After a few hours of peaceful silence, he was suddenly jolted by another boat colliding with his own. Deeply frustrated but with eyes still closed, the monk pondered: “The lake is plenty large for more than one boat. How could someone have been so careless and insensitive?”
He attempted to continue his meditation, but anger arose within him. “I think this was done intentionally. To purposely thwart my inner peace.” Unable to continue his state of deep presence, the monk opened his eyes ready to confront his tormentor.
Yet he beheld an empty boat nestled up against his. It had likely been adrift for several hours and randomly chartered into his location.
At that moment the monk understood the nature of anger: it is fused from within and simply requires the merest bump of an external element to be unleashed.
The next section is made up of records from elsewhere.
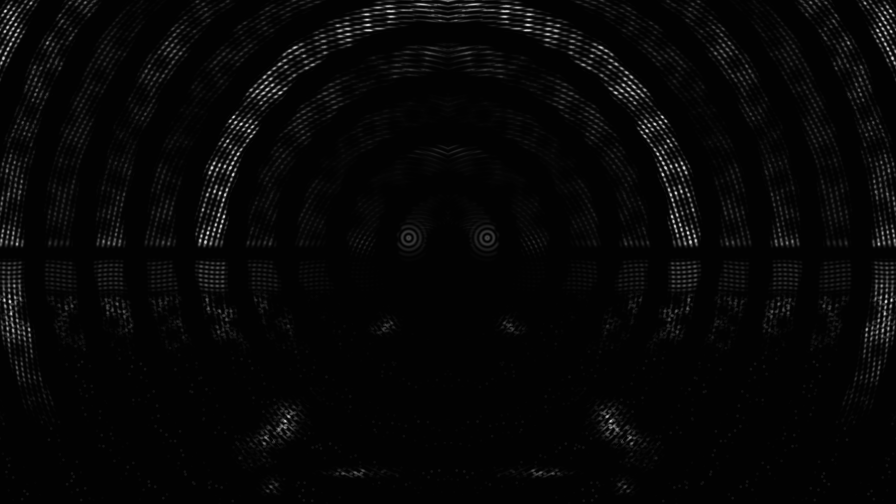
A WebGL 1 fragment shader for this background:

```glsl
precision highp float;
// Dark tunnel of concentric bands, mirrored left to right, filled with fine
// glinting hatch lines. Band masks and soft zones set the light; crossed
// sines draw the hatch and cellular noise breaks it into worn patches.
uniform vec2 u_resolution;

vec2 hash2(vec2 p) {
  vec2 s = vec2(dot(p, vec2(127.1, 311.7)), dot(p, vec2(269.5, 183.3)));
  return fract(sin(s) * 4375.85);
}

// Distance to the nearest scattered point
float cellNoise(vec2 p) {
  vec2 base = floor(p), local = fract(p);
  float nearest = 2.0;
  for (int j = -1; j <= 1; j++) {
    for (int i = -1; i <= 1; i++) {
      vec2 cell = vec2(float(i), float(j));
      nearest = min(nearest, length(cell + hash2(base + cell) - local));
    }
  }
  return nearest;
}

float bump(float x, float center, float width) {
  float d = (x - center) / width;
  return exp(-d * d);
}

float glow(vec2 p, vec2 center, vec2 size) {
  vec2 d = (p - center) / size;
  return exp(-dot(d, d));
}

void main() {
  vec2 q = (gl_FragCoord.xy - 0.5 * u_resolution) / u_resolution.y;
  q = vec2(abs(q.x), q.y - 0.014);
  float r = length(q);
  float angle = atan(q.y, q.x + 0.0001);

  // Evenly spaced bands with slightly ragged edges
  float ragged = 0.003 * sin(angle * 31.0 + 2.0 * sin(r * 40.0));
  float bandPos = (r + ragged + 0.078) / 0.1;
  float ring = floor(bandPos);
  float band = smoothstep(0.33, 0.21, abs(fract(bandPos) - 0.5));

  // Worn patches and small sparks
  float wear = smoothstep(0.12, 0.75, cellNoise(q * 24.0 + ring * 3.7));
  float spark = smoothstep(0.42, 0.1, cellNoise(q * vec2(80.0, 105.0)));
  float drift = 0.6 + 0.4 * sin(angle * 7.0 + ring * 2.3 + sin(q.x * 17.0));

  // Hatch: nearly tangential lines, cut into dashes by slanted rows
  float warp = 1.6 * sin(q.x * 19.0 + ring) + 1.3 * sin(q.y * 27.0);
  float lines = 0.5 + 0.5 * sin(r * 560.0 + angle * 45.0 + warp);
  float rows = 0.5 + 0.5 * sin(q.y * 590.0 - q.x * 190.0 + warp);
  float hatch = lines * lines * (0.25 + 0.9 * rows);
  float scan = 0.5 + 0.5 * sin(q.y * 700.0 + 2.0 * sin(q.x * 45.0));

  // Upper half: the fifth ring and the outer edge catch most light
  float ringLight = 0.13 + 0.75 * bump(ring, 5.0, 0.55)
    + 0.22 * bump(ring, 7.0, 0.6) + 0.1 * bump(ring, 4.0, 0.6)
    + 0.6 * smoothstep(8.0, 9.0, ring);
  ringLight *= 0.25 + 0.75 * smoothstep(0.15, 0.43, r);
  float upper = smoothstep(-0.008, 0.004, q.y);
  float sheen = mix(drift, 1.0, 0.65 * bump(ring, 5.0, 0.6));
  float light = upper * ringLight * sheen * hatch * (0.25 + 0.9 * wear);
  light += 0.3 * upper * ringLight * spark * wear * lines;

  // Glints along the horizon and on the small inner arches
  light += 0.3 * bump(q.y, 0.004, 0.006) * smoothstep(0.1, 0.45, r)
    * (0.3 + ringLight) * lines;
  light += 0.22 * glow(q, vec2(0.0, 0.186), vec2(0.06, 0.012)) * hatch;
  float eye = length(q - vec2(0.078, 0.014));
  light += 0.3 * exp(-eye * eye * 1500.0) * (0.5 + 0.5 * sin(eye * 600.0));
  light += 0.16 * glow(q, vec2(0.17, 0.005), vec2(0.025, 0.02)) * hatch;

  // Lower half: a thin dim strip, then a speckled shelf
  float strip = smoothstep(-0.025, -0.04, q.y) * smoothstep(-0.1, -0.08, q.y);
  float outward = smoothstep(0.1, 0.45, r);
  light += strip * outward * (0.08 + 0.2 * ringLight) * scan * (0.4 + lines);
  float shelf = smoothstep(-0.09, -0.11, q.y) * smoothstep(-0.23, -0.12, q.y);
  float shelfReach = smoothstep(0.25, 0.42, r) * (0.25 + 0.4 * ringLight);
  light += shelf * shelfReach * wear * (0.55 * spark + 0.5 * hatch);
  float lowerEdge = smoothstep(0.8, 0.86, r) * smoothstep(-0.02, -0.1, q.y)
    * smoothstep(-0.38, -0.2, q.y);
  light += 0.35 * lowerEdge * hatch * (0.2 + wear);

  // Isolated fragments near the floor
  float diagonal = abs(dot(q - vec2(0.335, -0.365), vec2(0.7, 0.7)));
  float floorLight = glow(q, vec2(0.335, -0.365), vec2(0.06, 0.055))
    * smoothstep(0.05, 0.0, diagonal);
  floorLight += 0.8 * glow(q, vec2(0.185, -0.452), vec2(0.055, 0.008));
  floorLight += 0.7 * glow(q, vec2(0.355, -0.48), vec2(0.018, 0.014));
  floorLight += 0.65 * glow(q, vec2(0.13, -0.163), vec2(0.024, 0.016));
  light += floorLight * (0.4 * spark + 0.45 * hatch) * (0.3 + wear);

  // Sparse dust under the horizon
  float dust = smoothstep(0.22, 0.05, cellNoise(q * 55.0 + 9.0));
  light += 0.09 * dust * wear * smoothstep(-0.05, -0.15, q.y) * outward * band;

  float bandMask = max(band, min(floorLight * 1.5, 1.0));
  float grey = 0.006 + 0.85 * light * bandMask + 0.012 * band * upper * wear;
  gl_FragColor = vec4(vec3(min(grey, 0.8)), 1.0);
}
```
Everything that goes on around us, and every person we encounter – no matter their role in society – represent that empty boat. They are not the cause of our anger or any other emotion. We germinate and stoke the fire of every feeling we have. And then we use the empty boats as objects of our projection. “You did this to me. It’s your fault I’m upset.”
John Milton’s epic poem Paradise Lost contains many extraordinary verses, but perhaps none more powerful than this:
The mind is its own place, and in it self
Can make a Heav’n of Hell, a Hell of Heav’n.
Written three-hundred years before A Course in Miracles, this stanza beautifully articulates the concept that the mind is the source of all our experiences.
Like the angry monk, we attribute our pain to external sources. Self-awareness is the recognition that we’ve got it backwards. Everything that happens, happens in the mind. Our bodies simply experience what we first made real in the mind.
By observing our feelings – particularly the ones that grip us in their claw-like vise like anger and fear – we start by seeing not empty boats but cruelly captained ships with malicious intent. Then as quickly as possible, we recognize that we must have chosen the ego mind and thus have made a hell of heav’n. Choosing instead the mind of spirit, while our eyes may still land on viciousness and ignorance, we see beyond the form.
Then, and only then, are we in a position to react in a way that will be most helpful, most loving, and most effective for the situation. Because at that point, we’ve become self aware and progressed on our path toward awakening.
Join me in Thursday’s Zoom session (open to anyone interested in ACIM) where we’ll dive deeper into the nature of self and explore practices we can leverage to help us become more self aware and peaceful. I look forward to seeing you then.
Wishing you and your loved ones peace.